→ Input records
• • • •
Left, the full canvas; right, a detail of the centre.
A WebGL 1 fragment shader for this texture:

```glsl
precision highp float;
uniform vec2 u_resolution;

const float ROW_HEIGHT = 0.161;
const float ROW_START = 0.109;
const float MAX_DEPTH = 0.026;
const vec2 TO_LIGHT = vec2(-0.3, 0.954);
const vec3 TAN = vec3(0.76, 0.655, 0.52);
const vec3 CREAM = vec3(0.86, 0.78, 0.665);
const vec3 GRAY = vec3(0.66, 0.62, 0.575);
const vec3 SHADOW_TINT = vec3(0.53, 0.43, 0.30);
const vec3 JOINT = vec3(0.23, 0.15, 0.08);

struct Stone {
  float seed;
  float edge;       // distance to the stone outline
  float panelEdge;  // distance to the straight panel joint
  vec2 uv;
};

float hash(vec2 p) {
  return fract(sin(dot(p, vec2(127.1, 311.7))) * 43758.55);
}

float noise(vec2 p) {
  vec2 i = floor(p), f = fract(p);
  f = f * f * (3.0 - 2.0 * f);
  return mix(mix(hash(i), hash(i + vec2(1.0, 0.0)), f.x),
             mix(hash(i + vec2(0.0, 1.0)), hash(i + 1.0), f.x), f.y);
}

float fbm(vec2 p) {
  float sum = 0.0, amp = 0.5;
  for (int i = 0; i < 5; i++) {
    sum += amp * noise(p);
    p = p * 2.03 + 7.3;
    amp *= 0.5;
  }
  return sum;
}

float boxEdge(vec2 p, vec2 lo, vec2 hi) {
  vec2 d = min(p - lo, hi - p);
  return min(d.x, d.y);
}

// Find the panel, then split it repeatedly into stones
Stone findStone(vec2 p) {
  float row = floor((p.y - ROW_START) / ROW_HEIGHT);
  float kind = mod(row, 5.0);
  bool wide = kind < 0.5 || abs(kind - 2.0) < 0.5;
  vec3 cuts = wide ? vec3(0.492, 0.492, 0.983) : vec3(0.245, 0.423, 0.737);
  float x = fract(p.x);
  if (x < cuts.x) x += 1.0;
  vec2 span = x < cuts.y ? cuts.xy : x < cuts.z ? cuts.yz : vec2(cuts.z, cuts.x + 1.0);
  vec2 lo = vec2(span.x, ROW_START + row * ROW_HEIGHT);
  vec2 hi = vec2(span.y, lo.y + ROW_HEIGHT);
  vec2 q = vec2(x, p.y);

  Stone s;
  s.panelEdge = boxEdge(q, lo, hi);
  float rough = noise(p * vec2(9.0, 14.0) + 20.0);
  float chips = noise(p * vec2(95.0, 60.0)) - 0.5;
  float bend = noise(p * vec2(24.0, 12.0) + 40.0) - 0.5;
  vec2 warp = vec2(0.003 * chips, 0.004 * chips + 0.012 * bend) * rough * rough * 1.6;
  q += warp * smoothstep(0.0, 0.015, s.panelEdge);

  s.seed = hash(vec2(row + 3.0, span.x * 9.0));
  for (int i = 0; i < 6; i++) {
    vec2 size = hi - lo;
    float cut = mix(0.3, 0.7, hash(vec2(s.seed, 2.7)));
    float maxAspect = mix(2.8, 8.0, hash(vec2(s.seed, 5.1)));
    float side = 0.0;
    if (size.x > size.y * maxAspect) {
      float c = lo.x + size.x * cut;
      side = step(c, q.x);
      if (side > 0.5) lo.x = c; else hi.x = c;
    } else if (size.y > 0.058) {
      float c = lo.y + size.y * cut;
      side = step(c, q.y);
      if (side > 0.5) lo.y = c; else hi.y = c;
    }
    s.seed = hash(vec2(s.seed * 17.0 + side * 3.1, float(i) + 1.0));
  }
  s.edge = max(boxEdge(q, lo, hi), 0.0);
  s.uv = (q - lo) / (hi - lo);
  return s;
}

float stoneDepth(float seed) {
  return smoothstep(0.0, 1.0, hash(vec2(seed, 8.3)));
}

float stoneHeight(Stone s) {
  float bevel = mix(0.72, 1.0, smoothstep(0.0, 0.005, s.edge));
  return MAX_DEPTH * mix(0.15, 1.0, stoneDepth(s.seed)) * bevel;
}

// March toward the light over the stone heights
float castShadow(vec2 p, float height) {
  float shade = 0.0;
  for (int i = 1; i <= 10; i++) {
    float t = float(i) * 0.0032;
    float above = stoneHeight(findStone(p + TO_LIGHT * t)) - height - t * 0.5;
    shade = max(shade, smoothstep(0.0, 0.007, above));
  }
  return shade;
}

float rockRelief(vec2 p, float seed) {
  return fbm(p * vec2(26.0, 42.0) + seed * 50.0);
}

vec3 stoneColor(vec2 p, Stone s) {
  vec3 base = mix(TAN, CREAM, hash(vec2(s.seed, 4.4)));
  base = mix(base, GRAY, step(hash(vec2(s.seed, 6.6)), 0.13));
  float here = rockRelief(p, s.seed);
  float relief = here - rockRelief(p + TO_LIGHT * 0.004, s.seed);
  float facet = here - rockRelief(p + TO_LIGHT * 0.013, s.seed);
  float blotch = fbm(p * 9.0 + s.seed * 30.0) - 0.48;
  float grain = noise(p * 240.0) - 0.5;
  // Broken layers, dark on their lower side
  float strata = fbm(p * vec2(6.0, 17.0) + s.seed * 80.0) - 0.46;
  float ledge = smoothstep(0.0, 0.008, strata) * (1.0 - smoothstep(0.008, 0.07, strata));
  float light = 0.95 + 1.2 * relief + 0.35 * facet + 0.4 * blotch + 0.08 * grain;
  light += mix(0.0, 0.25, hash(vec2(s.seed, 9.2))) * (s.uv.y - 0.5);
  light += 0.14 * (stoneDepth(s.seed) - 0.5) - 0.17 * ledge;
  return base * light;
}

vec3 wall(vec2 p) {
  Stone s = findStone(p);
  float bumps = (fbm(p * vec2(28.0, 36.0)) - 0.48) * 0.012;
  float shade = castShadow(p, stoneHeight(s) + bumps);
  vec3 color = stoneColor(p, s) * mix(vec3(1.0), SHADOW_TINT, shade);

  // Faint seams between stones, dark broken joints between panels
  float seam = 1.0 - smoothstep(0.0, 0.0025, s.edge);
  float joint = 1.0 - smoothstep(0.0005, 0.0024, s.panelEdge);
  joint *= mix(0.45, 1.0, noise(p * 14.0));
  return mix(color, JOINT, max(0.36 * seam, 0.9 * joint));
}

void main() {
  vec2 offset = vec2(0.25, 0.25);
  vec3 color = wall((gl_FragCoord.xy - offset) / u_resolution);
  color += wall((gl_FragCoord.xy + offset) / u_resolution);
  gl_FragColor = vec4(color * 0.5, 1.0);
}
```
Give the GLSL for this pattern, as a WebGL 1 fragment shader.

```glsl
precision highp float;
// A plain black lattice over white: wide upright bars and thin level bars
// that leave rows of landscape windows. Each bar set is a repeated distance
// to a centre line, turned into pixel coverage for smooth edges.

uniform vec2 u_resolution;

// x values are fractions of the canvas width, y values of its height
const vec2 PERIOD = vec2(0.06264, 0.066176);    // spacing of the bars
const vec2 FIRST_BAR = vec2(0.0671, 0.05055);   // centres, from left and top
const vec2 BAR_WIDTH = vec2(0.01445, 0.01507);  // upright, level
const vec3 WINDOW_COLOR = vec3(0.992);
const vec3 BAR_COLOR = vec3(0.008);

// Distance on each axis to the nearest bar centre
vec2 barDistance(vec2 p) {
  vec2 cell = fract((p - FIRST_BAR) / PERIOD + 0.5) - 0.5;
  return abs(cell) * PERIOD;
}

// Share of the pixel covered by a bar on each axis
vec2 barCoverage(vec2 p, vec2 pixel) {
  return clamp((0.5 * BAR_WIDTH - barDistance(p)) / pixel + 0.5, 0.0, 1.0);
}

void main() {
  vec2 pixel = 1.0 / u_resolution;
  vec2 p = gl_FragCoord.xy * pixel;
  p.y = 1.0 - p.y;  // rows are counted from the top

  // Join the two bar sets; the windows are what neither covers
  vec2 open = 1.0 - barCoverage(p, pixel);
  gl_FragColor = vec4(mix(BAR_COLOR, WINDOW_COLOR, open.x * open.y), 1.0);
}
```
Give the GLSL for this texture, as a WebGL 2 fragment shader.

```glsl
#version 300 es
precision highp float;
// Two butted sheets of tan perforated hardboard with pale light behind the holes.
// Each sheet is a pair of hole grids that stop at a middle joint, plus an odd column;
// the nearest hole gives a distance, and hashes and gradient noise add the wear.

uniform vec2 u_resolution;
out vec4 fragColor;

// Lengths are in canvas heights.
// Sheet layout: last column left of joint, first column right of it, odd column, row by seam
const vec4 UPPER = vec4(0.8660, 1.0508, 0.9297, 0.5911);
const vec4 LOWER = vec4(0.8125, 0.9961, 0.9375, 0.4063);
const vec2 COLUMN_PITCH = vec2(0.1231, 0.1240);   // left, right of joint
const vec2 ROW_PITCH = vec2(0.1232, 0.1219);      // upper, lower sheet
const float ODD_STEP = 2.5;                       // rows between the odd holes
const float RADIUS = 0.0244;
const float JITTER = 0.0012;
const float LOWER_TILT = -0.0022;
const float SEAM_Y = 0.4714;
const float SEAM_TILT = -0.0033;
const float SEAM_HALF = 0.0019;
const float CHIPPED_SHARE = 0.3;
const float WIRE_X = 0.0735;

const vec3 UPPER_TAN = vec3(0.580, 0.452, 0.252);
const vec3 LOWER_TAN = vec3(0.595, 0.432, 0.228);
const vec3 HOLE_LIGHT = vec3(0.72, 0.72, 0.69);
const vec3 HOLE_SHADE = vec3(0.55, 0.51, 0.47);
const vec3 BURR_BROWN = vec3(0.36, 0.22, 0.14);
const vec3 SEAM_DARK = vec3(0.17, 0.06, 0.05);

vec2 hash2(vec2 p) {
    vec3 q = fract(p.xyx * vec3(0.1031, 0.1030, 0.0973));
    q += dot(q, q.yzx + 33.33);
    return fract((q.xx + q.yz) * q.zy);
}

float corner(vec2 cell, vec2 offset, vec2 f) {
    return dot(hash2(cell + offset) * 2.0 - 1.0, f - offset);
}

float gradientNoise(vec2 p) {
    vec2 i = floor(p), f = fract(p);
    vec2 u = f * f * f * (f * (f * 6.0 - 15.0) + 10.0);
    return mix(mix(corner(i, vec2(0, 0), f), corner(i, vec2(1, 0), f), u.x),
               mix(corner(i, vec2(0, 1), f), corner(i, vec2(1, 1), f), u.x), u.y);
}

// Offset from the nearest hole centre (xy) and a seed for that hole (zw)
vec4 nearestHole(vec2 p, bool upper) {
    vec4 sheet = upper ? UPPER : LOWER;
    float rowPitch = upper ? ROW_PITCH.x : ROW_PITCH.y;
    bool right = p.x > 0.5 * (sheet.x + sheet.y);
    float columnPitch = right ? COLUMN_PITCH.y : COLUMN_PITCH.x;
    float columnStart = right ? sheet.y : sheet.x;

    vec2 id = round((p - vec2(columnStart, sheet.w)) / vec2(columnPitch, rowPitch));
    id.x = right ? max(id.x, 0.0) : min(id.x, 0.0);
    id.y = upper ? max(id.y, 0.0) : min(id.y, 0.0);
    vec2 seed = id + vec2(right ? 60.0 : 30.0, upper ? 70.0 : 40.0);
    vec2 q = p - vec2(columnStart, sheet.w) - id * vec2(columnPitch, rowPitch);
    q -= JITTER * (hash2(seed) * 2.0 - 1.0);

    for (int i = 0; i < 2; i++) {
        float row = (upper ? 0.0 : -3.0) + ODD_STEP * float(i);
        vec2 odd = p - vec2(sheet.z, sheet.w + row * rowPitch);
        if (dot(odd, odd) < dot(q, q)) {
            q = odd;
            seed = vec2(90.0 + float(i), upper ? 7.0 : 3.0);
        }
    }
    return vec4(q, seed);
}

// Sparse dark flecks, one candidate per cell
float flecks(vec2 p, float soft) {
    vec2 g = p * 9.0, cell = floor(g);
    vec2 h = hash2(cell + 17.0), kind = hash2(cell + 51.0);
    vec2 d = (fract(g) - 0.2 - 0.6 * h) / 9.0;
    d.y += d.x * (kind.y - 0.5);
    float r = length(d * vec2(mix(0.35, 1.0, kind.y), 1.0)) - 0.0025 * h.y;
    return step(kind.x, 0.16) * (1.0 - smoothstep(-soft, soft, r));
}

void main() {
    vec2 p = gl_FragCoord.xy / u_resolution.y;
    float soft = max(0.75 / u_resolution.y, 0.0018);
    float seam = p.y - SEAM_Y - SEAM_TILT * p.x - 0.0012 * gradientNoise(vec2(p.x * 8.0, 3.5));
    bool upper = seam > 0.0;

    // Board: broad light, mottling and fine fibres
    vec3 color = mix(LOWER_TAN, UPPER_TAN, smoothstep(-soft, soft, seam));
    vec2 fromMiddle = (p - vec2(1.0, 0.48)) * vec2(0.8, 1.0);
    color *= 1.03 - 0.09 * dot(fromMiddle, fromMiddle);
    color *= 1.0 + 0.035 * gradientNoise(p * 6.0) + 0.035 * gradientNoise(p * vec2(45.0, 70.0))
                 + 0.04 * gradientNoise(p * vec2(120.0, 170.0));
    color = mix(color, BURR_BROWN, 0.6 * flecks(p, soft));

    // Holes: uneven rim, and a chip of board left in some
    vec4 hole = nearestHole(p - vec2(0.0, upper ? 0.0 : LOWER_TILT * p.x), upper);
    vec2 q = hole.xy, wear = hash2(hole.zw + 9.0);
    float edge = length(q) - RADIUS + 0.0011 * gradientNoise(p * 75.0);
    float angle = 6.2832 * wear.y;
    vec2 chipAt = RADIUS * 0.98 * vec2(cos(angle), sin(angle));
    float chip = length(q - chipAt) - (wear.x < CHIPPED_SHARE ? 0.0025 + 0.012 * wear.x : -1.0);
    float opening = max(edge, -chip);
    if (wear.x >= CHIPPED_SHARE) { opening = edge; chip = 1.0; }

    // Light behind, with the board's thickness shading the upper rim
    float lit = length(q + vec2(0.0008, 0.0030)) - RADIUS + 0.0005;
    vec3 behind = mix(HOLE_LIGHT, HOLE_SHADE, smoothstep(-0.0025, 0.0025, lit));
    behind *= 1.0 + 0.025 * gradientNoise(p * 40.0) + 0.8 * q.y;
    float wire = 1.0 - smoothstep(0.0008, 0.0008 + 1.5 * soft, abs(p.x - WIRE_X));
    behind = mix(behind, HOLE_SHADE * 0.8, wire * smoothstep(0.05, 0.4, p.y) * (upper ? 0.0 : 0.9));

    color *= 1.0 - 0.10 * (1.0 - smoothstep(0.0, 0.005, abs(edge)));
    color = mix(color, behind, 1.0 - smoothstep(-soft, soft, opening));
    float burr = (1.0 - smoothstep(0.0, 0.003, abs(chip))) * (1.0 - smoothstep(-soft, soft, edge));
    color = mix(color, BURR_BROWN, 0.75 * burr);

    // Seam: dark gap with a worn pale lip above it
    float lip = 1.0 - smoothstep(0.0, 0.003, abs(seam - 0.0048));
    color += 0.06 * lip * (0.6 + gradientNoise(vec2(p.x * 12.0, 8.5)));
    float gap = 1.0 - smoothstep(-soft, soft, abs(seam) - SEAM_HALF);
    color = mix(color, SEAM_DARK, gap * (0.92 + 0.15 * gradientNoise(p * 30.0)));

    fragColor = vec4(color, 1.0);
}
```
• • • •
→ Required action
Filter the records down to the lines containing the word "chipAt", and copy those.

→ Exercise result
    vec2 chipAt = RADIUS * 0.98 * vec2(cos(angle), sin(angle));
    float chip = length(q - chipAt) - (wear.x < CHIPPED_SHARE ? 0.0025 + 0.012 * wear.x : -1.0);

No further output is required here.